By Hannah Torregoza
Reelectionist Senator Grace Poe on Wednesday confirmed that the Senate committee on public services would start a Senate inquiry on the water crisis gripping some parts of the country and several farming communities in the provinces.
Poe, chair of the Senate public services panel, said the hearing is scheduled on Tuesday, March 19 at the Senate session hall at 10 a.m.
“We will call for the hearing as part of the committee’s oversight functions over the country’s utilities,” Poe said in a statement.
“What we are seeing now is not normal and something that our households and farmers do not deserve,” the senator said.
Poe said the committee will invite all concerned government agencies, heads of water concessionaires, regulators and other concerned stakeholders to discuss the crisis and come up with solutions to ease the impact of the supply shortage.
The lawmaker stressed it is important for the officials to attend the hearing, “so that together, we can come up with immediate short-and long-term solutions to avert the current water crisis.”
Poe said there is also a need to hear the current mitigating measures to be implemented by government agencies especially for the agricultural sector.
“We also need to hear the current mitigating measures planned by the agencies, such as the Department of Agriculture, given the importance of our agricultural sector to the economy,” Poe added.
Poe earlier expressed alarm over the water crisis facing the country as the summer season begins and with the onslaught of El Nino.
According to Poe, the government should be more proactive in addressing the problem by adopting a radical approach in tackling existing problems or shortcomings in the water supply system.
She also reiterated the need to rationalize the economic as well as administrative regulation of water utilities through an independent, quasi-judicial body.
Earlier in the day, Senate President Vicente Sotto III said he would ask the appropriate committees to immediately start an investigation into the water shortage problem.
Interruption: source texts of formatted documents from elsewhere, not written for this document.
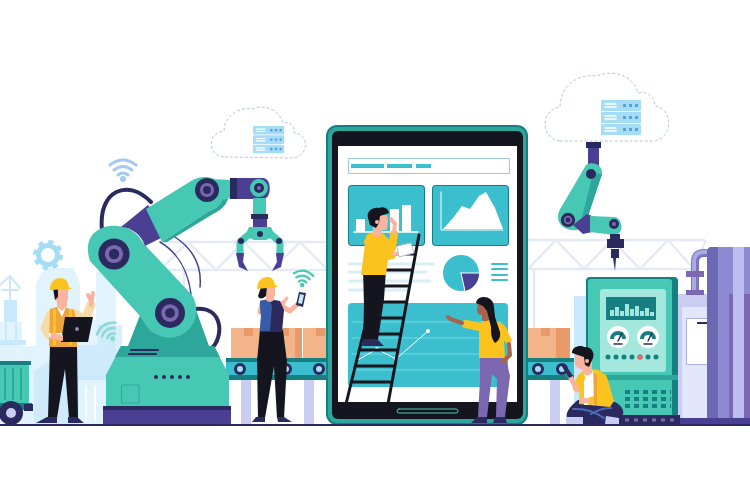
<!DOCTYPE html>
<html lang="en">
<head>
<meta charset="utf-8">
<title>Smart factory</title>
<style>
:root{--teal:#47c8b5;--teal-dark:#2da79b;--teal-deep:#167f82;--cyan:#3bbfce;--navy:#2b2a5e;--purple:#4b3f94;--violet:#7c68b0;--lavender:#c9cdf2;--lilac:#e3e6fa;--sky:#a5dcf6;--mist:#e1f3fd;--haze:#c8e8fb;--yellow:#fcc21d;--gold:#eda43a;--skin:#f9b4a0;--brown:#a9624c;--box:#f4b489;--box-dark:#e99a68;--ink:#15151f}
html,body{margin:0;background:#fff;overflow:hidden}
.scene{display:block;width:750px;height:500px}
.teal{fill:var(--teal)}.teal-dark{fill:var(--teal-dark)}.deep{fill:var(--teal-deep)}.cyan{fill:var(--cyan)}
.navy{fill:var(--navy)}.purple{fill:var(--purple)}.violet{fill:var(--violet)}.lavender{fill:var(--lavender)}.lilac{fill:var(--lilac)}
.sky{fill:var(--sky)}.mist{fill:var(--mist)}.haze{fill:var(--haze)}.yellow{fill:var(--yellow)}.gold{fill:var(--gold)}
.skin{fill:var(--skin)}.brown{fill:var(--brown)}.box{fill:var(--box)}.box-dark{fill:var(--box-dark)}.ink{fill:var(--ink)}.white{fill:#fff}
.line{fill:none;stroke-linecap:round;stroke-linejoin:round}
.cloud{fill:#fff;stroke:#b9c6d6;stroke-width:1;stroke-dasharray:3 2}
.truss{fill:none;stroke:#e6eaf6;stroke-width:2.5}
.s-skin{stroke:var(--skin)}.s-brown{stroke:var(--brown)}.s-yellow{stroke:var(--yellow)}.s-navy{stroke:var(--navy)}.s-purple{stroke:var(--purple)}.s-teal{stroke:var(--teal)}.s-sky{stroke:var(--sky)}.s-white{stroke:#fff}.s-ink{stroke:var(--ink)}.s-dark{stroke:var(--teal-dark)}
</style>
</head>
<body>
<svg class="scene" viewBox="0 0 750 500" role="img" aria-label="Engineers running a smart factory with robot arms, a giant tablet dashboard and a conveyor">
<defs>
<g id="wifi" class="line" stroke-width="3"><path d="M-13-6Q0-16 13-6M-9-1Q0-8 9-1M-5 4Q0 0 5 4"/><circle cy="8" r="1.5"/></g>
<g id="server"><rect class="sky" width="40" height="11" rx="1"/><path class="line s-white" stroke-width="1.5" d="M4 4h11M4 7h11"/><path fill="#5a9fe0" d="M22 4h3v3h-3zM28 4h3v3h-3zM34 4h3v3h-3z"/></g>
<g id="server-stack"><use href="#server"/><use href="#server" y="12"/><use href="#server" y="24"/></g>
<g id="joint"><circle class="navy" r="12"/><circle class="violet" r="7"/><circle class="navy" r="4"/></g>
<g id="crate"><path class="box" d="M0 0h35v31H0z"/><path class="box-dark" d="M13 0h9v8h-9zM28 0h7v31h-7z"/></g>
<g id="roller"><circle class="navy" r="6"/><circle class="sky" r="3"/></g>
<g id="gauge"><circle class="white" r="11"/><path class="deep" d="M-8 2A8 8 0 0 1 8 2H4A4 4 0 0 0-4 2z"/><path class="line s-navy" stroke-width="1.5" d="M0 4L4-4M-4 7h8"/></g>
</defs>

<g id="skyline">
<path class="mist" d="M0 322h22v24h14v-62l8-16h30l6 16v36h16v-48h20v153H0z"/>
<path class="haze" d="M70 345h28v-20h24v100H34v-54l18-12v12l18-12z" opacity=".7"/>
<path class="haze" d="M4 300h13v22H4zM0 340h26v5H0z"/>
<path class="line" stroke="#cbe8fa" stroke-width="2" d="M10 300V276L0 285M10 276l10 12M2 290h16M6 323v20M16 323v20"/>
<path class="mist" d="M79 378h28v47H79z"/><path class="haze" d="M76 376h30v4H76z"/>
<path class="line" stroke="#fff" stroke-width="2" d="M86 386v34M95 386v34"/>
</g>
<g id="cog">
<circle class="line s-sky" cx="48" cy="255" r="9.5" stroke-width="5"/>
<circle class="line s-sky" cx="48" cy="255" r="13" stroke-width="4" stroke-dasharray="5.2 5" style="stroke-linecap:butt"/>
</g>

<g id="trusses">
<path class="truss" d="M160 242H330M160 270H330M160 270l28-28 28 28 28-28 28 28 28-28 28 28M528 240H705M528 269H694M528 269l28-29 28 29 28-29 28 29 28-29 26 29 12-29M184 270v90M534 270v60"/>
</g>

<g id="clouds">
<path class="cloud" d="M224 157c-17-2-17-24 0-26 0-15 16-25 29-22 10-5 26 0 30 14 8-2 12 4 11 10 15 0 16 23-1 25z"/>
<use href="#server-stack" transform="translate(253 126) scale(.78)"/>
<path class="cloud" d="M560 141c-20-3-20-31 0-34 0-21 18-34 37-31 18-8 38 2 41 17 10-2 17 4 17 13 19 3 18 32-1 35z"/>
<use href="#server-stack" x="601" y="100"/>
</g>

<g id="truck">
<path class="teal" d="M0 363h29v42H0z"/><path class="deep" d="M0 361h31v4H0zM0 403h32v7H0z"/>
<path class="line" stroke="#2da79b" stroke-width="2" d="M5 369v30M13 369v30M21 369v30"/>
<circle class="navy" cx="11" cy="413" r="12"/><circle class="lavender" cx="11" cy="413" r="5"/><path class="navy" d="M24 404h9v7h-9z"/>
</g>

<g id="conveyor">
<use href="#crate" x="231" y="328"/><use href="#crate" x="267" y="328"/><use href="#crate" x="303" y="328"/><use href="#crate" x="528" y="328"/><path class="box-dark" d="M560 328h10v31h-10z"/>
<path class="deep" d="M226 358h104v22H226zM526 358h62v22h-62z"/><path class="cyan" d="M226 362h104v13H226zM526 362h62v13h-62z"/>
<use href="#roller" x="240" y="369"/><use href="#roller" x="286" y="369"/><use href="#roller" x="319" y="369"/><use href="#roller" x="538" y="369"/><use href="#roller" x="562" y="369"/>
<path class="lavender" d="M241 380h10v45h-10zM304 380h10v45h-10zM550 380h10v45h-10z"/>
</g>

<g id="robot-arm">
<path class="line s-navy" stroke-width="4" d="M102 230C98 190 128 178 151 202M195 309C224 306 224 338 211 349"/>
<path class="line s-purple" stroke-width="1.5" d="M160 242c20 12 28 30 31 52M175 237c18 12 27 29 25 50"/>
<path class="teal-dark" d="M128 346l14-36h54l13 36z"/>
<path class="teal" d="M90 261C82 237 98 224 118 226c13 1 20 8 26 18l48 51c14 25-9 51-34 40-10-4-13-11-18-19z"/>
<path class="purple" d="M121 227l27-22 21 29-24 12c-3-10-13-19-24-19z"/>
<path class="teal" d="M146 209l45-28c11-7 27-5 32 7 4 11-3 20-14 23l-47 31z"/>
<path class="teal-dark" d="M162 242l47-31c11-3 17-12 14-23l6 1c1 12-5 20-16 25l-46 28z"/>
<path class="teal" d="M208 179l27 1v17l-27 6z"/><path class="purple" d="M230 178h33c9 0 9 21 0 21h-33z"/><path class="navy" d="M230 178h7v21h-7z"/>
<circle class="teal" cx="259" cy="188" r="9"/><circle class="navy" cx="259" cy="188" r="5"/><circle class="violet" cx="259" cy="188" r="2"/>
<path class="teal" d="M253 198h13v18h-13z"/><path class="navy" d="M251 214h17v5h-17z"/><path class="purple" d="M253 219h14v11h-14z"/>
<path class="line s-teal" stroke-width="7" d="M253 231l-13 11v13M267 231l13 11v13"/>
<path class="teal" d="M249 227h22l4 9-9 4h-12l-9-4z"/>
<path class="purple" d="M236 253h8l-1 9 5 9-9-4zM276 253h8l-3 14-9 4 5-9z"/>
<circle class="navy" cx="241" cy="241" r="3"/><circle class="navy" cx="279" cy="241" r="3"/><circle class="navy" cx="260" cy="234" r="3"/>
<use href="#joint" x="207" y="190"/><use href="#joint" transform="translate(114 254) scale(1.3)"/><use href="#joint" transform="translate(170 313) scale(1.25)"/>
<path class="teal" d="M121 346h93l15 29v32H106v-32z"/><path class="teal-dark" d="M121 346h93l6 11H115z"/>
<path class="purple" d="M103 406h128v19H103z"/><path class="navy" d="M103 406h128v4H103z"/>
<path class="line s-navy" stroke-width="2" d="M131 350h27M129 354h27"/>
<rect class="line s-dark" x="122" y="385" width="17" height="18"/>
<path class="line s-navy" stroke-width="4" stroke-dasharray="0 8" d="M156 377h36"/>
</g>

<g id="tablet">
<rect class="deep" x="326" y="125" width="202" height="300" rx="11"/><rect class="teal-dark" x="328" y="127" width="198" height="296" rx="9"/>
<rect class="ink" x="332" y="131" width="191" height="288" rx="6"/><path class="white" d="M338 146h179v256H338z"/>
<rect class="line s-teal" x="397" y="409" width="61" height="4" rx="2"/>
<g id="dashboard">
<path fill="#fff" stroke="#9bc9d8" d="M348.500 158.500h161v15h-161z"/><path class="cyan" d="M351 164h33v4h-33zM387 164h25v4h-25zM416 164h15v4h-15z"/>
<rect class="deep" x="348" y="185" width="77" height="61" rx="4"/><rect class="cyan" x="349" y="186" width="75" height="59" rx="3"/>
<rect class="deep" x="432" y="185" width="77" height="61" rx="4"/><rect class="cyan" x="433" y="186" width="75" height="59" rx="3"/>
<path class="white" d="M356 219h9v13h-9zM390 209h9v23h-9zM402 205h9v27h-9z"/><path class="line s-white" stroke-width="1.5" d="M354 232h64"/>
<path class="white" d="M443 229l10-11 9-12 8 3 9-13 7-4 9 16 8 21z"/><path class="line s-white" d="M441 192v38h62"/>
<circle class="cyan" cx="461" cy="273" r="18"/><path class="purple" d="M461 273h18a18 18 0 0 1-14 18z"/><path class="line s-white" d="M461 273h18M461 273l4 18"/>
<path class="line" stroke="#3bbfce" stroke-width="2" d="M492 264h15M492 269h15M492 275h15M492 280h15"/>
<path class="line" stroke="#d8eff5" stroke-width="3" d="M349 264h84M349 272h77M349 281h81M349 290h60"/>
<rect class="cyan" x="348" y="303" width="160" height="84" rx="4"/>
<path class="line" stroke="#74d8e0" stroke-width="1" d="M352 322h150M352 338h150M352 354h150M352 370h150"/>
<path class="line s-white" d="M356 361l21-12 19 10 32-28"/><g class="white"><circle cx="377" cy="349" r="2"/><circle cx="396" cy="359" r="2"/><circle cx="428" cy="331" r="2"/></g>
</g>
</g>

<g id="worker-on-ladder">
<path class="line s-ink" stroke-width="3" d="M384 249l-38 155M419 235l-31 169M384 254h30M380 270h31M376 286h32M372 302h33M368 318h34M364 334h35M360 350h36M356 366h37M352 382h38"/>
<path class="ink" d="M363 270h23l-2 29-6 41h-15l1-35z"/><path class="navy" d="M363 339h14l7 7h-22z"/>
<path class="yellow" d="M366 236c4-5 15-5 19-1l4 15-3 25h-25z"/>
<path class="line s-yellow" stroke-width="8" d="M384 240l8 8 2-14"/><path class="line s-skin" stroke-width="4" d="M394 233l1-10M394 223l-3-4"/>
<path class="line s-yellow" stroke-width="8" d="M368 242l6 17 18-4"/><path class="line s-skin" stroke-width="4" d="M394 254l8-1"/>
<path fill="#fff" stroke="#b8bccb" d="M397 246l14-3 3 10-15 4z"/>
<path class="skin" d="M373 224h9v11q-5 4-9 0zM373 215h14l1 6-1 9h-8z"/><path class="ink" d="M368 218c-2-7 5-11 11-10 4-2 9 0 10 5l-9 3-1 7-3 5-6-3z"/><circle class="skin" cx="377" cy="222" r="2"/>
</g>

<g id="woman-pointing">
<path class="violet" d="M480 355h25l5 21-5 41h-9l1-38-5-5-5 43h-9l2-38z"/><path class="navy" d="M477 417h10v6h-16zM495 417h10l2 6h-14z"/>
<path class="line s-yellow" stroke-width="8" d="M484 328l-18-4"/><path class="line s-brown" stroke-width="4" d="M462 323l-12-4M452 320l-4-3"/>
<path class="yellow" d="M479 324q9-8 22-1l7 7-4 11 1 17h-26z"/>
<path class="line s-yellow" stroke-width="7" d="M502 328l6 12"/><path class="line s-brown" stroke-width="4" d="M509 344l1 11-7 7"/>
<path class="brown" d="M478 301h12l1 18q-6 4-9 1v-5q-5 0-5-5z"/>
<path class="ink" d="M476 303c1-9 18-8 18 4l1 10 5 15c1 6-2 9-5 11-4-5-4-10-4-16l-4-16-4-5z"/>
</g>

<g id="engineer-left">
<path class="ink" d="M50 345h27l1 73h-9l-4-49-8 49h-9z"/><path class="navy" d="M47 417h10v6H36zM68 417h9l7 6H68z"/>
<path class="line" stroke="#f6dba9" stroke-width="9" d="M51 314l-6 14 4 7M73 313l12 7 6-15"/><path class="line s-skin" stroke-width="4" d="M91 305l2-12M90 299l-2-4"/>
<path class="gold" d="M50 309l10-3 14 4 3 13v24H49z"/><path class="white" d="M57 307h9l-4 10zM49 333h28v4H49z"/><path class="yellow" d="M53 309h3v36h-3zM69 309h3v36h-3z"/>
<path class="skin" d="M57 289h10v17l-5 5-5-4zM54 287h14v13l-6 4-7-4z"/><path class="ink" d="M53 288h5v9l-3 3z"/><path class="yellow" d="M50 290c-1-14 18-17 19-3l3 2z"/>
<path class="ink" d="M65 317h28l-5 25H61z"/><circle cx="77" cy="329" r="2" fill="#8c8ca8"/><path class="skin" d="M51 333l12 2v6l-13-2z"/>
</g>

<g id="woman-with-phone">
<path class="ink" d="M260 330h23l4 32-3 56h-7l-3-52-9 52h-7l-1-57z"/><path class="navy" d="M256 417h9v5h-13zM277 417h7l8 5h-14z"/>
<path class="line s-skin" stroke-width="5" d="M262 304l-2 8 14-2 9-7M283 307l7 4 9-8"/><path class="line s-skin" stroke-width="3" d="M283 303l4-5"/>
<path class="navy" d="M260 301l9-2 11 2 4 9-2 22h-22l1-15z"/><path fill="#365ca8" d="M260 301l9-2 3 7-2 25h-10l1-15z"/>
<path class="skin" d="M266 289h8v11q-4 4-8 0zM264 285h11v11l-5 2z"/><path class="ink" d="M261 287l6-1-1 10q-6 5-8 0z"/><path class="yellow" d="M257 289c0-14 17-16 18-4l3 2z"/>
<path class="navy" d="M299 292l7 1-3 14-7-2z"/><path class="haze" d="M300 294l4 1-2 9-4-1z"/>
</g>

<g id="signals"><use href="#wifi" x="123" y="171" stroke="#a5c8f0" fill="#a5c8f0"/><use href="#wifi" transform="translate(303 279) rotate(8) scale(.75)" stroke="#47c8b5" fill="#47c8b5"/><use href="#wifi" transform="translate(109 333) rotate(-32) scale(.85)" stroke="#8fd9d4" fill="#8fd9d4"/></g>

<g id="hanging-arm">
<path class="purple" d="M588 148h11v18h-11z"/><path class="navy" d="M586 142h15v6h-15z"/>
<path class="teal" d="M586 165c6-4 17-1 16 9l-16 48c-5 14-29 9-28-6 0-4 2-7 4-10z"/><path class="teal-dark" d="M602 174l-16 48-7 8 14-57z"/>
<path class="purple" d="M573 225l14-11 10 4v13l-14 3z"/><path class="teal" d="M590 216l24 1c9 0 11 18 0 18l-24-3z"/>
<use href="#joint" transform="translate(568 220) scale(.6)"/><circle class="navy" cx="591" cy="174" r="5"/><circle class="navy" cx="614" cy="224" r="5"/><circle class="violet" cx="614" cy="224" r="2"/>
<path class="navy" d="M610 234h10v5h4v9h-17v-9h3zM611 249h8v9h-3l-1 13-2-13h-2z"/>
</g>

<g id="pipework">
<path class="line" stroke="#7c75c4" stroke-width="8" d="M695 294v-32q0-9 9-9h22"/><path class="line" stroke="#aaa9e4" stroke-width="4" d="M694 294v-32q0-10 10-10h22"/>
<path class="lavender" d="M677 294h56v125h-56z"/><path class="lilac" d="M682 307h47v112h-47z"/><path class="violet" d="M686 271h18v6h-18zM686 290h18v5h-18z"/>
<path fill="#fff" stroke="#a9afe0" d="M686.500 318.500h38v46h-38z"/><path class="navy" d="M697 322h16v2h-16z"/>
<path fill="#8e8bd0" d="M707 252q0-5 5-5h38v178h-43z"/><path fill="#6d68b4" d="M707 252q0-5 5-5h6v178h-11z"/><path class="violet" d="M729 294h21v131h-21z"/><path fill="#bcbdf0" d="M733 247h11v178h-11z"/>
<path class="purple" d="M676 418h74v7h-74z"/>
</g>

<g id="control-machine">
<path class="haze" d="M574 296h14v122h-14z"/><rect class="deep" x="586" y="277" width="92" height="140" rx="4"/><rect class="teal" x="588" y="279" width="84" height="138" rx="3"/>
<rect x="600" y="289" width="66" height="83" rx="3" fill="#a4e8dd"/><path class="deep" d="M606 297h50v23h-50z"/>
<path class="line" stroke="#a4e8dd" stroke-width="4" style="stroke-linecap:butt" d="M612 316v-6M617 316v-9M622 316v-5M627 316v-12M632 316v-7M637 316v-10M642 316v-5M647 316v-8M652 316v-4"/>
<use href="#gauge" x="618" y="337"/><use href="#gauge" x="648" y="337"/>
<path class="line" stroke="#167f82" stroke-width="5" stroke-dasharray="0 8" d="M608 357h50"/><path class="line" stroke="#e9646a" stroke-width="5" d="M640 357h0"/>
<path class="teal-dark" d="M588 375h90v5h-90z"/><path class="line" stroke="#167f82" stroke-width="4" stroke-dasharray="5 4" style="stroke-linecap:butt" d="M625 392h46M625 399h46M625 406h46"/>
<path class="navy" d="M583 415h97v10h-97z"/><path class="line" stroke="#7c68b0" stroke-width="3" stroke-dasharray="4 5" style="stroke-linecap:butt" d="M625 420h50"/>
</g>

<g id="seated-worker">
<path class="navy" d="M578 400l34 1c16 5 14 20 0 21l-43-1c-6-6 0-14 9-21z"/><path class="line" stroke="#4a6cb8" stroke-width="2" d="M573 409q17-1 31 9M611 408q-10 0-20 6"/>
<path class="lavender" d="M566 417h17v7h-17zM606 416l13 2v6h-14z"/>
<path class="yellow" d="M580 373q10-7 21-2l6 7 7 23-4 6-31-3z"/><path class="white" d="M584 371h9l1 34h-10z"/>
<path class="line s-yellow" stroke-width="8" d="M603 378l5 18-17 5M581 378l-4 10"/>
<path class="line s-skin" stroke-width="5" d="M577 390l-7-14M588 401l-6-1"/><path class="navy" d="M561 365l4-1 8 12-4 2z"/><path class="gold" d="M594 374h3v31h-3z"/>
<path class="skin" d="M581 361h11v12q-5 5-9 0zM575 353h13v14l-5 3q-8-2-8-7z"/><path class="ink" d="M572 353c0-7 9-8 12-6 7-1 11 5 9 11l-4 9-4-2-1-8z"/><circle class="skin" cx="587" cy="361" r="2"/>
</g>

<path id="floor" class="navy" d="M0 424h750v2H0z"/>
</svg>
</body>
</html>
Sotto said the conflicting statements of government agencies and water concessionaires on the perceived water shortage are confusing the water consumers and the public.